Regenerative agriculture is an ideology and farming practice based on many years of scientific research and agroecological farming practices such as organic, biodynamic and permaculture. Regenerative agriculture works in harmony with nature, valuing wildlife and ecology. It increases biodiversity, builds and enlivens soils, protects the land from erosion and improves our ecosystems. It also aims to sequester carbon below and above ground in soil, plants and trees, reversing current trends of accelerating carbon emissions. Good practice creates competitive yields, provides jobs – safer working environments for farming communities – and importantly healthier, better tasting food.
Learning about food and sustainability has naturally led me to learn more about agriculture, visiting farms, gardening and seed collecting. Our garden at home has transformed because of it. The lawn has become a meadow, inspired by permaculture principles, attracting pollinators and a greater diversity of invertebrates. We have a ‘no-dig’ veg patch, meaning that the plants do a lot of the work so we don’t have to. This traps carbon into the soil, whilst enriching it with bacteria, fungi, earthworms and insects. I’ve grown fond of perennials, like rhubarb, kale, artichokes and berries as they need little tending and grow back year on year, keeping the gardening simple and leaving it undisturbed so that Nature can do her thing. It looks like a jungle, (which in regenerative agriculture speak would be called agroforestry) with plum trees, vegetables, edible flowers, wild plants and weeds (such as dandelions and goose grass which we eat too) all growing together, fertile and productive.
Over the last two decades there has been a resurgence in regenerative agriculture. Many small farmers and market gardens rely on this knowledge to manage productive businesses with a passion for the Earth. And now with the climate emergency, some agricultural corporations and big farms are learning how to make their farms more sustainable from the same methodologies.
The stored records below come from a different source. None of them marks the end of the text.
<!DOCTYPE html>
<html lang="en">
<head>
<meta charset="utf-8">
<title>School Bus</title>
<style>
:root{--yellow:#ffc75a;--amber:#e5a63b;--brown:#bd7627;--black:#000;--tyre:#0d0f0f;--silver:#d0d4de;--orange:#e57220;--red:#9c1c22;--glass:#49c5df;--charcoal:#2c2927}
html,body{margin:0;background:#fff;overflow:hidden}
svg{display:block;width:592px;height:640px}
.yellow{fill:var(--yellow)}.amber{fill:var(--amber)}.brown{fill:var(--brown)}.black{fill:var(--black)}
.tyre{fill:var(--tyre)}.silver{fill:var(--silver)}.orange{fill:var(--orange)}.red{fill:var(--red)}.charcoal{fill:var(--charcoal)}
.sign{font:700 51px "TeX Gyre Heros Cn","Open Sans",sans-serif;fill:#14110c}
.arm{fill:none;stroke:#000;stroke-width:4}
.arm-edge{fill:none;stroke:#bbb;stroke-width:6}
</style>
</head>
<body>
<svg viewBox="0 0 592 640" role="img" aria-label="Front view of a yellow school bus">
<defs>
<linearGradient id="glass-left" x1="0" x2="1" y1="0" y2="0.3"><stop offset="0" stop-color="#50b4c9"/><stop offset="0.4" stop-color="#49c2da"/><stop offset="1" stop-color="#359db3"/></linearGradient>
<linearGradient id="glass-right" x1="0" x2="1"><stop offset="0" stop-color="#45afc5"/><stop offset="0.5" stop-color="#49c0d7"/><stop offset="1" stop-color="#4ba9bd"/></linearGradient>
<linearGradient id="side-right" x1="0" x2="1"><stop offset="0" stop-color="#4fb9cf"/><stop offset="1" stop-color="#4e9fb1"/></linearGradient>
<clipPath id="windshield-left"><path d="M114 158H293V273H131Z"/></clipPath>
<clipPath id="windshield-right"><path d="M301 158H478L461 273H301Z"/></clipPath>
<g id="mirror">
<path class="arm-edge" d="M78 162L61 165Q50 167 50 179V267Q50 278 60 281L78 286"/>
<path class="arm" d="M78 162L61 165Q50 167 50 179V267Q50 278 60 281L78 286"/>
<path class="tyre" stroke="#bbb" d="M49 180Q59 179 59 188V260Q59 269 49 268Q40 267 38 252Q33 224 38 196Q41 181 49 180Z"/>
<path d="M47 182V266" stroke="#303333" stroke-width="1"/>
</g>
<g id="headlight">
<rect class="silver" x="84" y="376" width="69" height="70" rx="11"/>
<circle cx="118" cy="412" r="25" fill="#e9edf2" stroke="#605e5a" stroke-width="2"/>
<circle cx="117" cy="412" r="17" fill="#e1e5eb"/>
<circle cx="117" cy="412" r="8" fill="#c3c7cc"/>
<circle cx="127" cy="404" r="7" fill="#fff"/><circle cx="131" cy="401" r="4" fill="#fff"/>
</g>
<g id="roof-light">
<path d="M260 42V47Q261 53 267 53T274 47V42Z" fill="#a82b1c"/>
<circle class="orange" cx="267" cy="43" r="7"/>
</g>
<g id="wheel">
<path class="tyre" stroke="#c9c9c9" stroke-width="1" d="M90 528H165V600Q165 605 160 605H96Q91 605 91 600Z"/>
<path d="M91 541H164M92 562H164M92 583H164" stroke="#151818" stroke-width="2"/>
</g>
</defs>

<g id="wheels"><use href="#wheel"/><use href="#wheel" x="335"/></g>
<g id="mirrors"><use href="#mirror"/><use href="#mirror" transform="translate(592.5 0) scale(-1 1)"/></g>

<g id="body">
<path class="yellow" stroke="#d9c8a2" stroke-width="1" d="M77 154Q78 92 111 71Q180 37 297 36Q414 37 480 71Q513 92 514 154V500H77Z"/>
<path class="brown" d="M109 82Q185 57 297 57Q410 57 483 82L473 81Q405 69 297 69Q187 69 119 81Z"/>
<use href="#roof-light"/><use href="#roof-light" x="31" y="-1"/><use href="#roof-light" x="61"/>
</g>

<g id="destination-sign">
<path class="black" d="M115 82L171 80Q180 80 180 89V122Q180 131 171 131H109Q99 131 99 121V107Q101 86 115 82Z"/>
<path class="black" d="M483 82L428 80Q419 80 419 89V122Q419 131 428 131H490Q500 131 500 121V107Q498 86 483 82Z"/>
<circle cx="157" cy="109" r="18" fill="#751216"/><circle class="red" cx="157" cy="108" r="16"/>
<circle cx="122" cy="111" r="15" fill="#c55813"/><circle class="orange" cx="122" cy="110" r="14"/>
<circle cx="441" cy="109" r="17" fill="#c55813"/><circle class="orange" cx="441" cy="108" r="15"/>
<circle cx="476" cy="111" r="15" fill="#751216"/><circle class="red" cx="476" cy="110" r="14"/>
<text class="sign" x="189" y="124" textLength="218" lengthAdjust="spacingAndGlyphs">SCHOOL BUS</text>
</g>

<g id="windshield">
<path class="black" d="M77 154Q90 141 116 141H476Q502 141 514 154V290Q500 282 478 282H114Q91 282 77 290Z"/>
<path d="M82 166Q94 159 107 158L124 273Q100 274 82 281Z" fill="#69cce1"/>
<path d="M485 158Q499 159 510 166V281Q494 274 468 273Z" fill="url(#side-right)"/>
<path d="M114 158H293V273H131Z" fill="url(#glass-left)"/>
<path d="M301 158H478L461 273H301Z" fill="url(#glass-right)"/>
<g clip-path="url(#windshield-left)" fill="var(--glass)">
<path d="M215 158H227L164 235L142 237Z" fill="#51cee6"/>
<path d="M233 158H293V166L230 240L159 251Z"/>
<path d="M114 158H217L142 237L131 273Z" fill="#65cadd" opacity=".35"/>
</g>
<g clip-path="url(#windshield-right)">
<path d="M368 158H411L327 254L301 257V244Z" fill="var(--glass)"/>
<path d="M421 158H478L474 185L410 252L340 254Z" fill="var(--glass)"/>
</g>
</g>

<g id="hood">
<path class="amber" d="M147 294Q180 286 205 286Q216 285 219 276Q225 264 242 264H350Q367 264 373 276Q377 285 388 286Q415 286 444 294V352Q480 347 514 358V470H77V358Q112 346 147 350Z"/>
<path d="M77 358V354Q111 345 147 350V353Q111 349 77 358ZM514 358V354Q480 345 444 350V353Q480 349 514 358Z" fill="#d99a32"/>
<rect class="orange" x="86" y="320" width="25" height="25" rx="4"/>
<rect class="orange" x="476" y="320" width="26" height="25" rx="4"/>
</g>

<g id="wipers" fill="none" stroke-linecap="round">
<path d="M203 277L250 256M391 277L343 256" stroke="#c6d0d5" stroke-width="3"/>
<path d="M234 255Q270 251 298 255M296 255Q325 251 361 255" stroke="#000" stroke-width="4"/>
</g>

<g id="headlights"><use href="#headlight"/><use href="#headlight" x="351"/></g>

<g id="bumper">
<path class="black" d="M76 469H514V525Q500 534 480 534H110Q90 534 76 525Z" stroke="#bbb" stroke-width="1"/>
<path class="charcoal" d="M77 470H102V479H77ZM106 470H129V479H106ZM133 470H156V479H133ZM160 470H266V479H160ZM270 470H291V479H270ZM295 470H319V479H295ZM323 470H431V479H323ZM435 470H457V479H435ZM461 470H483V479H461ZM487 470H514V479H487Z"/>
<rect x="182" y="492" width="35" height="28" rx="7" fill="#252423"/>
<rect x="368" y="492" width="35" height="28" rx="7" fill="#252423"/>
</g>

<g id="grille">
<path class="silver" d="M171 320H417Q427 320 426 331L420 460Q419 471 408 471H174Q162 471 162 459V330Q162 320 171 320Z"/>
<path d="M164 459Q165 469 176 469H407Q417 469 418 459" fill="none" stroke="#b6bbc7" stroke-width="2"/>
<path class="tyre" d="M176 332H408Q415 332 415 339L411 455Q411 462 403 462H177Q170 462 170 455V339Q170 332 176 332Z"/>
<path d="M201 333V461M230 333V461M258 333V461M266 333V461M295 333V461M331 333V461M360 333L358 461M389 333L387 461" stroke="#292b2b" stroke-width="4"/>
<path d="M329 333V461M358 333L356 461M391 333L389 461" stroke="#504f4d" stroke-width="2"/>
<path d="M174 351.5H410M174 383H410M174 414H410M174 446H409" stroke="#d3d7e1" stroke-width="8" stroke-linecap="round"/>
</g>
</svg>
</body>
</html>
For this month’s recipes I’ve picked hemp, an ingredient that I’d highly recommend you add to your shopping list as it helps regenerate soil and biodiversity, even when grown within the conventional farming system.